Of course that isn’t the whole picture. The highest rates of volunteering are to be found in the 45-54 age bracket, but that doesn’t mean that younger people don’t, or don’t want to, volunteer.

The Australian Bureau of Statistics found that of all the people who volunteered in 2010, 9.4% were between 18 and 24. As almost 6.1 million people volunteered in that year, that means well over half a million young people volunteered. Overall, more than 27% of young people volunteered in 2010.

Young people do indeed want to volunteer, and are an important cohort. As might be expected, volunteering for groups related to sport and recreation was the most popular choice, with over 183,000 volunteering. But they aren’t the only group to prefer those kinds of events—all volunteers up to the age of 65 show a preference for sport and recreation.

Young people also volunteered strongly for religious groups, and almost half volunteered at least once a week. Most also stuck to one organisation. This points to an important point about youth volunteers—one of the reasons they volunteer is to be with friends, which means they are often influenced to volunteer by their peer groups.

So how do groups encourage young people to volunteer? Recent research by Volunteering Tasmaniafound that young people value skill development and like to feel they are genuinely making a contribution, but that there were some important practical factors that helped them engage.

Young people needed roles that reflected their lifestyles, which generally could not accommodate regular commitments, and they often found transport a problem. The research also found that most groups didn’t use social media platforms like Facebook enough—the younger generation looks first and foremost at the web to gain information and communicate, and any organisation serious about attracting young volunteers needs to connect with them there.

Offline, young people are very engaged with their peers, so having young volunteer ambassadors and making personal approaches through peer networks, schools and families was also essential—backed by a strong web presence, a short and easy application process and a personal point of contact within the organisation.

Once engaged in volunteering, the research also found that young people overwhelmingly felt that they would continue to volunteer in later years, so engaging volunteers positively while they are young paves the way for an ongoing ‘volunteering habit’.

Perhaps the question is not whether young people want to volunteer, but whether organisations are doing the right things to facilitate young people’s volunteering.

Unpaid does not mean unprofessional

It’s all too easy to judge a person’s ‘worth’ by the fee or the salary they command, and to make assumptions about what their pay says about their professional skills or talents.

Unfortunately this means that volunteers can often be perceived as lacking in all sorts of areas – lacking in skills, in experience, professionalism and even basic value beyond being a ‘pair of hands’.

But consider this: statistics show that people in full or part time work are more likely to volunteer than those who are not. People in middle age have higher rates of volunteering than other age groups.
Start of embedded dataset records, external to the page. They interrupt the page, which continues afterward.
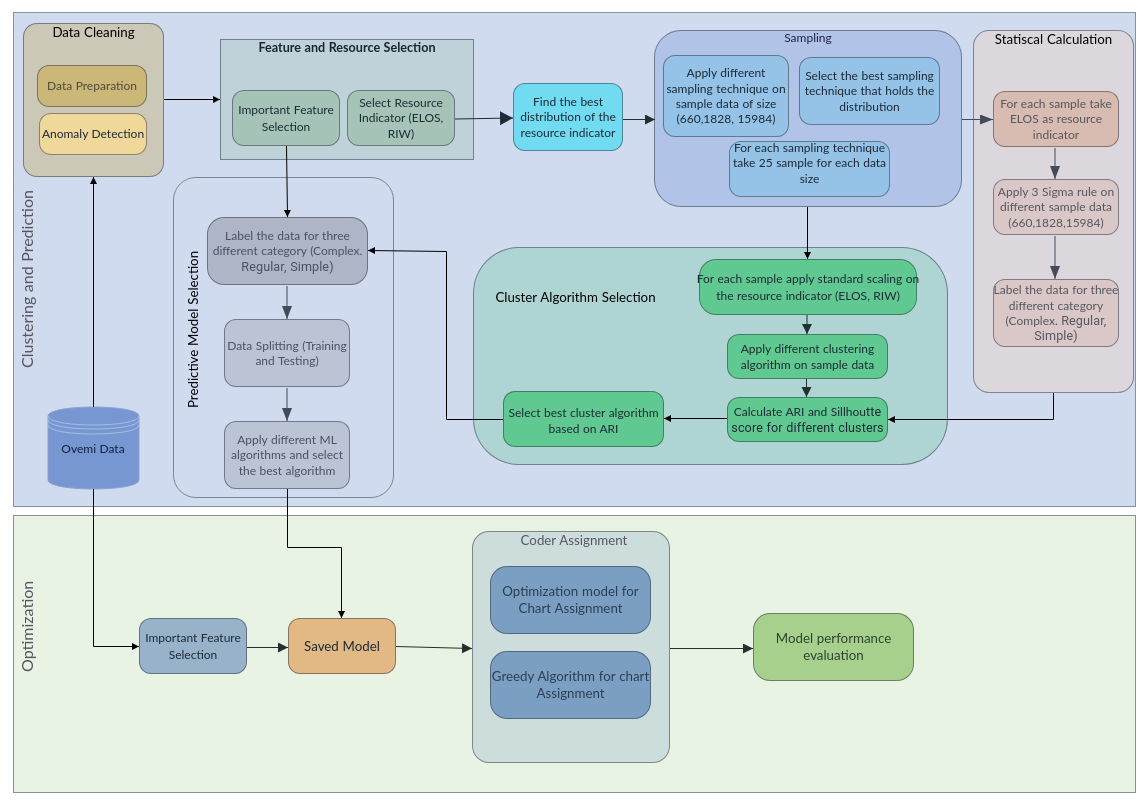
<!DOCTYPE html>
<html lang="en">
<head>
<meta charset="utf-8">
<title>Clustering, prediction and optimization workflow</title>
<style>
:root {
  --ink: #1d2a36;
  --black: #000;
  --muted: #55565e;
  --edge: rgba(40, 50, 60, .5);
  --stage-blue: #d0dbef;
  --stage-green: #e8f3e3;
  --cleaning: #cbc8b7;
  --khaki: #cbb879;
  --yellow: #efd89a;
  --feature: #bfd2d9;
  --sage: #a6c3b7;
  --cyan: #70dbf1;
  --sampling: #b2c3e8;
  --sky: #95c3e8;
  --stats: #dcd7dd;
  --clay: #d8bbb1;
  --blush: #dac8c8;
  --cluster: #aed5d3;
  --emerald: #60c991;
  --slate: #adb5c6;
  --mist: #bbc4d4;
  --steel: #98b2c9;
  --orange: #e2b885;
  --coder: #cddddb;
  --denim: #7b9fc3;
  --lime: #a7d08c;
}
* { box-sizing: border-box; margin: 0; }
body { width: 1148px; height: 805px; overflow: hidden; background: #fff; }
.canvas {
  position: relative; width: 1148px; height: 805px; overflow: hidden;
  font: 12px/15.3px Lato, "Open Sans", sans-serif; word-spacing: .4px; color: var(--ink);
}
.stage, .group, .node, .label {
  position: absolute; left: var(--x); top: var(--y); width: var(--w); height: var(--h);
  white-space: nowrap; text-align: center;
}
.stage { border: 1px solid #8b919b; }
.group { border: 1px solid var(--edge); }
.group h2 { font-size: 13.3px; font-weight: 400; line-height: 16px; color: var(--title, var(--black)); }
.node {
  display: flex; align-items: center; justify-content: center;
  border: 1px solid var(--edge); border-radius: 12px; color: var(--tone, var(--ink));
}
.node.round { border-radius: 17px; }
.node.large { font-size: 13.3px; line-height: 17px; }
.node.airy { line-height: 17px; }
.label { display: flex; align-items: center; justify-content: center; font-size: 13.3px; color: var(--black); }
.upright { writing-mode: vertical-rl; transform: rotate(180deg); }
.stage-name { font-size: 16px; color: var(--muted); }
.alt { font-family: Roboto, "Noto Sans", sans-serif; font-size: 12.6px; letter-spacing: .1px; }
.drawing { position: absolute; left: 0; top: 0; }
</style>
</head>
<body>
<main class="canvas">

  <!-- Stages -->
  <div class="stage" style="--x:13px;--y:12px;--w:1123px;--h:495px;background:var(--stage-blue)"></div>
  <div class="stage" style="--x:13px;--y:515px;--w:1123px;--h:278px;background:var(--stage-green)"></div>
  <p class="label upright stage-name" style="--x:16px;--y:180px;--w:22px;--h:198px">Clustering and Prediction</p>
  <p class="label upright stage-name" style="--x:16px;--y:570px;--w:22px;--h:112px">Optimization</p>

  <!-- Data cleaning -->
  <section class="group" style="--x:23px;--y:23px;--w:141px;--h:154px;background:var(--cleaning);border-radius:14px"><h2>Data Cleaning</h2></section>
  <div class="node" style="--x:37px;--y:65px;--w:110px;--h:42px;background:var(--khaki);--tone:#4c4a3c">Data Preparation</div>
  <div class="node" style="--x:39px;--y:113px;--w:108px;--h:42px;background:var(--yellow)">Anomaly Detection</div>

  <!-- Feature and resource selection -->
  <section class="group" style="--x:220px;--y:39px;--w:254px;--h:121px;background:var(--feature);--title:#1b2532"><h2 style="font-size:12.6px;font-weight:700">Feature and Resource Selection</h2></section>
  <div class="node airy" style="--x:232px;--y:90px;--w:108px;--h:56px;background:var(--sage)">Important Feature<br>Selection</div>
  <div class="node" style="--x:347px;--y:90px;--w:108px;--h:56px;background:var(--sage)">Select Resource<br>Indicator (ELOS,<br>RIW)</div>
  <div class="node" style="--x:513px;--y:83px;--w:110px;--h:68px;background:var(--cyan)">Find the best<br>distribution of the<br>resource indicator</div>

  <!-- Sampling -->
  <section class="group" style="--x:654px;--y:30px;--w:308px;--h:177px;background:var(--sampling);border-radius:27px;--title:#1d2440"><h2 style="font-size:12px;line-height:13px">Sampling</h2></section>
  <div class="node" style="--x:663px;--y:55px;--w:126px;--h:82px;background:var(--sky)">Apply different<br>sampling technique on<br>sample data of size<br>(660,1828, 15984)</div>
  <div class="node" style="--x:799px;--y:57px;--w:141px;--h:68px;background:var(--sky)">Select the best sampling<br>technique that holds the<br>distribution</div>
  <div class="node" style="--x:729px;--y:141px;--w:161px;--h:56px;padding-bottom:12px;background:var(--sky)">For each sampling technique<br>take 25 sample for each data<br>size</div>

  <!-- Statistical calculation -->
  <section class="group" style="--x:973px;--y:30px;--w:161px;--h:363px;background:var(--stats);border-radius:16px"><h2>Statiscal Calculation</h2></section>
  <div class="node" style="--x:993px;--y:91px;--w:126px;--h:56px;background:var(--clay);--tone:var(--muted)">For each sample take<br>ELOS as resource<br>indicator</div>
  <div class="node" style="--x:993px;--y:179px;--w:126px;--h:56px;background:var(--blush);--tone:var(--muted)">Apply 3 Sigma rule on<br>different sample data<br>(660,1828,15984)</div>
  <div class="node" style="--x:993px;--y:279px;--w:126px;--h:68px;background:var(--blush);--tone:var(--muted)"><p>Label the data for three<br>different category<br>(Complex. <span class="alt">Regular,<br>Simple)</span></p></div>

  <!-- Predictive model selection -->
  <section class="group" style="--x:173px;--y:177px;--w:221px;--h:321px;border-radius:23px"></section>
  <p class="label upright" style="--x:184px;--y:240px;--w:20px;--h:178px">Predictive Model Selection</p>
  <div class="node round" style="--x:207px;--y:217px;--w:161px;--h:68px;background:var(--slate);--tone:#4a5160"><p>Label the data for three<br>different category (Complex.<br><span class="alt">Regular, Simple)</span></p></div>
  <div class="node" style="--x:224px;--y:319px;--w:126px;--h:68px;background:var(--mist);--tone:#4a5160">Data Splitting (Training<br>and Testing)</div>
  <div class="node" style="--x:224px;--y:421px;--w:126px;--h:68px;background:var(--mist);--tone:#4a5160">Apply different ML<br>algorithms and select<br>the best algorithm</div>

  <!-- Cluster algorithm selection -->
  <section class="group" style="--x:473px;--y:247px;--w:475px;--h:218px;background:var(--cluster);border-radius:46px"></section>
  <p class="label" style="--x:495px;--y:288px;--w:161px;--h:20px">Cluster Algorithm Selection</p>
  <div class="node round" style="--x:699px;--y:259px;--w:218px;--h:56px;line-height:17px;background:var(--emerald)">For each sample apply standard scaling on<br>the resource indicator (ELOS, RIW)</div>
  <div class="node" style="--x:727px;--y:334px;--w:161px;--h:45px;background:var(--emerald)">Apply different clustering<br>algorithm on sample data</div>
  <div class="node" style="--x:727px;--y:397px;--w:161px;--h:45px;background:var(--emerald)"><p>Calculate ARI and Sillhou<span class="alt">tte<br>score for different clusters</span></p></div>
  <div class="node" style="--x:503px;--y:391px;--w:161px;--h:56px;padding-top:3px;background:var(--emerald)">Select best cluster algorithm<br>based on ARI</div>

  <!-- Optimization -->
  <div class="node airy" style="--x:139px;--y:618px;--w:108px;--h:56px;background:var(--steel)">Important Feature<br>Selection</div>
  <div class="node large" style="--x:288px;--y:618px;--w:108px;--h:56px;background:var(--orange)">Saved Model</div>
  <section class="group" style="--x:472px;--y:531px;--w:198px;--h:232px;padding-right:-6px;background:var(--coder);border-radius:17px;--title:var(--muted)"><h2 style="padding-left:6px">Coder Assignment</h2></section>
  <div class="node large round" style="--x:490px;--y:566px;--w:161px;--h:68px;background:var(--denim);--tone:#2c3f52">Optimization model for<br>Chart Assignment</div>
  <div class="node large round" style="--x:490px;--y:651px;--w:161px;--h:68px;background:var(--denim);--tone:#2c3f52">Greedy Algorithm for chart<br>Assignment</div>
  <div class="node large round" style="--x:753px;--y:613px;--w:161px;--h:68px;background:var(--lime);--tone:#2f4030">Model performance<br>evaluation</div>

  <!-- Database and connecting lines -->
  <svg class="drawing" width="1148" height="805" viewBox="0 0 1148 805" fill="none" aria-hidden="true">
    <defs>
      <marker id="tip-small" markerUnits="userSpaceOnUse" markerWidth="8" markerHeight="8" refX="7" refY="4" orient="auto"><path d="M0 .5 7 4 0 7.5z" fill="#000"/></marker>
      <marker id="tip-dark" markerUnits="userSpaceOnUse" markerWidth="12" markerHeight="12" refX="10" refY="5" orient="auto"><path d="M0 0 10 5 0 10z" fill="#23302e"/></marker>
      <marker id="tip-wide" markerUnits="userSpaceOnUse" markerWidth="14" markerHeight="14" refX="13" refY="7" orient="auto"><path d="M0 0 13 7 0 14z" fill="#1f2b3a"/></marker>
      <marker id="tip-slate" markerUnits="userSpaceOnUse" markerWidth="14" markerHeight="12" refX="13" refY="5" orient="auto"><path d="M0 0 13 5 0 10z" fill="#444a59"/></marker>
    </defs>
    <g stroke="#8fa3cf">
      <path d="M48 416C48 404 139 404 139 416V480C139 492 48 492 48 480z" fill="#7797d3"/>
      <path d="M48 416C48 428 139 428 139 416M48 420C48 432 139 432 139 420M48 425C48 437 139 437 139 425" stroke="#a9bce4"/>
    </g>
    <g stroke="#000" marker-end="url(#tip-small)">
      <path d="M164 99.5H220"/>
      <path d="M93.5 407V177"/>
      <path d="M93.5 489V646.5H139"/>
      <path d="M286.5 146 287.5 217"/>
      <path d="M807.5 207V259"/>
      <path d="M1053.5 393V419.5H888"/>
      <path d="M727 418.5H664"/>
      <path d="M503 419.5H446.5V251.5L368 250.5"/>
      <path d="M287.5 489V547.5H341.5V618"/>
    </g>
    <g stroke="#23302e" marker-end="url(#tip-dark)">
      <path d="M623 119.5H655"/>
      <path d="M807 315V334"/>
      <path d="M806.5 379V397"/>
      <path d="M247 647.5H288"/>
      <path d="M396 646.5 472 648.5"/>
      <path d="M670 648.5H753"/>
    </g>
    <path d="M455 119 513 118" stroke="#1f2b3a" marker-end="url(#tip-wide)"/>
    <g stroke="#444a59" marker-end="url(#tip-slate)">
      <path d="M962 119.5H993"/>
      <path d="M1055 148V179"/>
      <path d="M1055 236V279"/>
      <path d="M287 286V319"/>
      <path d="M287 388V421"/>
    </g>
  </svg>
  <p class="label" style="--x:48px;--y:440px;--w:90px;--h:18px;font-size:12px;color:#14203c">Ovemi Data</p>

</main>
</body>
</html>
Translated, this means that volunteers are often mature, employed people – people with plenty of professional skills and experiences to offer. The reasons most people give for volunteering—to make a difference to their community and feel a sense of purpose—also suggest a strong motivation to share those skills.

Added to that, many people volunteer in order to gain new skills and experiences. A volunteer program that trains its participants well (with or without a formal qualification) is more successful not simply because the volunteers ‘do what they’re supposed to do’, but because the volunteers can deliver a highly professional service.

A professional, well-organised and well-trained volunteer force is not just essential to the success of the event, it is also deeply satisfying for the volunteers themselves and of enormous value to the organisers, who can look forward to continued high engagement from skilled and enthusiastic volunteers.

Volunteers genuinely want to share their knowledge and skills, and also want to help organisers to make their events successful. So it’s also very important to communicate with volunteers, recognise their efforts and provide ways that they can feed back their experiences. Being heard is also a win-win for the volunteer and the organiser, because the volunteer feels that their experience and insights are valued, and the organiser of course can get the benefits of those insights by using them to improve future events.

Great volunteer programs don’t just deliver great events, they also develop, employ and reward the professionalism of the volunteers.

Volunteering may not be a traditional economic exchange of money for labour, but it is nonetheless a value exchange—volunteers give their valuable skills and time, and in exchange they deserve positive experiences, recognition and personal reward.